Among the long line of guests who made their way down the red carpet into the library for the event Sunday night were members of the Kennedy family, members of Congress, former Obama staffers and celebrities including former late-night talk show host David Letterman.
U.S. Rep. Joe Kennedy III, a Massachusetts Democrat, said Obama earned the award by meeting many challenges that faced him during his presidency.
Family sues Texas officer, department in 15-year-old’s death
DALLAS — The family of a black 15-year-old shot and killed by a white suburban Dallas police officer has sued the officer and his department, accusing the department of inadequately training the officer and ignoring warning signs that he was prone to erratic behavior.
Jordan Edwards’ funeral was Saturday, one week after he was shot dead in a vehicle leaving a house party in Balch Springs, Texas. According to the Edwards family’s lawyers, Officer Roy Oliver fired his rifle at the vehicle as it was driving away, piercing a passenger-side window and striking Edwards.
Oliver was fired last week and arrested on a murder charge.
The lawsuit, filed Friday, says police should have known Oliver had “exhibited a pattern of escalating encounters with the public,” including a prosecutor’s complaint about his aggressive behavior detailed in personnel records. The complaint said prosecutors had a hard time getting Oliver to attend a trial and used language vulgar enough that one prosecutor sent an intern out of the room. Oliver received a 16-hour suspension over the complaint.
But the lawsuit also blames Balch Springs Police Chief Jonathan Haber and the department for having “failed to provide adequate training to Oliver on appropriate methods and techniques to control situations similar to the one” that occurred on the night of April 29, when police were called to investigate underage drinking at a chaotic house party with dozens of teenagers.
Trump pushes Senate Republicans to act on health care bill
BRANCHBURG, N.J. — President Donald Trump urged Senate Republicans on Sunday to “not let the American people down,” as the contentious debate over overhauling the U.S. health care systems shifts to Congress’ upper chamber, where a vote is potentially weeks, if not months, away.
Some senators have already voiced displeasure with the health care bill that cleared the House last week, with Republicans providing all the “yes” votes in the 217-213 count.
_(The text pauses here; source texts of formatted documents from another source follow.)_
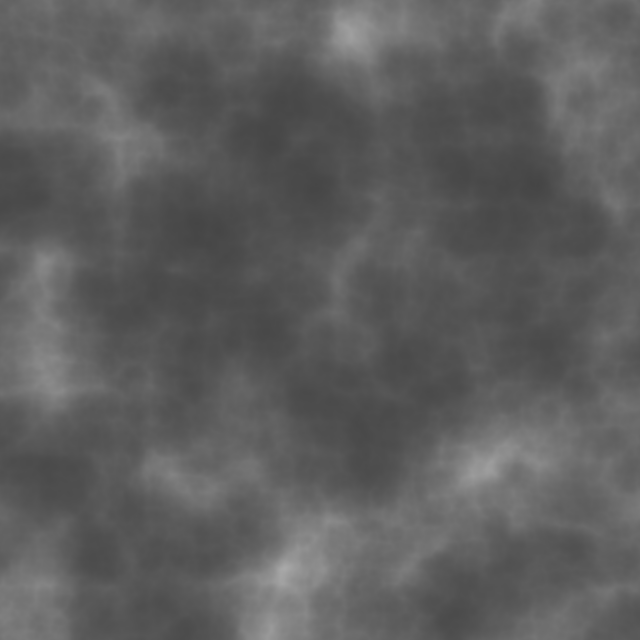
Give the GLSL for this texture, as a WebGL 1 fragment shader.

```glsl
precision highp float;

// Soft grey smoke: dark rounded hollows between pale, faintly creased wisps.
// Value-noise clouds set the broad tone, smoothed cellular noise adds the
// hollows and creases, and an exponential curve keeps the highlights rare.

uniform vec2 u_resolution;

float hash(vec2 p) {
  return fract(sin(dot(p, vec2(127.1, 311.7))) * 43758.5453);
}

vec2 hash2(vec2 p) {
  return vec2(hash(p), hash(p + vec2(37.2, 91.7)));
}

float valueNoise(vec2 p) {
  vec2 cell = floor(p);
  vec2 f = fract(p);
  vec2 s = f * f * (3.0 - 2.0 * f);
  float low = mix(hash(cell), hash(cell + vec2(1.0, 0.0)), s.x);
  float high = mix(hash(cell + vec2(0.0, 1.0)), hash(cell + vec2(1.0)), s.x);
  return mix(low, high, s.y);
}

// Squared distance to the nearest point, with softened cell borders
float hollows(vec2 p) {
  vec2 cell = floor(p);
  float sum = 0.0;
  for (int y = -1; y <= 1; y++) {
    for (int x = -1; x <= 1; x++) {
      vec2 neighbour = cell + vec2(float(x), float(y));
      vec2 toPoint = neighbour + 0.1 + 0.8 * hash2(neighbour) - p;
      sum += exp(-14.0 * dot(toPoint, toPoint));
    }
  }
  return -log(sum) / 14.0;
}

float clouds(vec2 p) {
  float sum = 0.0;
  float amplitude = 0.5;
  for (int i = 0; i < 6; i++) {
    sum += amplitude * valueNoise(p);
    p = p * 2.0 + vec2(17.3, 5.9);
    amplitude *= 0.5;
  }
  return sum;
}

float creases(vec2 p) {
  float sum = 0.0;
  float amplitude = 0.5;
  for (int i = 0; i < 5; i++) {
    sum += amplitude * hollows(p);
    p = p * 2.0 + vec2(8.4, 23.1);
    amplitude *= 0.5;
  }
  return sum;
}

void main() {
  vec2 uv = gl_FragCoord.xy / u_resolution.y;

  // Slight bending so that the cells do not look polygonal
  vec2 bend = vec2(valueNoise(uv * 7.0 + 3.1), valueNoise(uv * 7.0 + 41.6)) - 0.5;
  vec2 p = uv + 0.025 * bend;

  float density = 2.4 * (clouds(p * 4.0 + 11.0) - 0.49)
                + 2.6 * (creases(p * 5.0 + 2.0) - 0.185);

  // Ease the extremes so that the brightest wisps keep their shading
  density /= sqrt(1.0 + 0.2 * density * density);
  float grey = 0.20 + 0.165 * exp(density);

  gl_FragColor = vec4(vec3(grey), 1.0);
}
```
They cited concerns about potential higher costs for older people and those with pre-existing conditions, along with cuts to Medicaid.
Sen. Susan Collins of Maine, a moderate Republican whose vote will be critical to getting a bill to Trump’s desk and who voiced similar concerns, said the Senate would not take up the House bill.
“The Senate is starting from scratch. We’re going to draft our bill, and I’m convinced we will take the time to do it right,” she said.
Mick Mulvaney, Trump’s budget director, also said the version that gets to the president will likely differ from the House measure. Such a scenario would then force the House and Senate to work together to forge a compromise bill that both houses can support.
Cubs place LHP Brett Anderson on DL with back injury
CHICAGO — The Chicago Cubs are working out a plan for their rotation after they placed Brett Anderson on the 10-day disabled list Sunday with a lower back strain.
Anderson’s back started bothering him in the first inning of Saturday night’s 11-6 loss to the New York Yankees. He recorded just one out and was charged with five runs and six hits.
“We could do a lot of different things,” manager Joe Maddon said. “Again just watching these guys pitch the next three days and then saying ‘Does anybody need an extra day? Do you want to pop a sixth guy in there?’ There’s so many different ways to look at it because of the two, Thursday Monday, coming up. So we haven’t committed to anything yet, except that it would be one of those two guys.”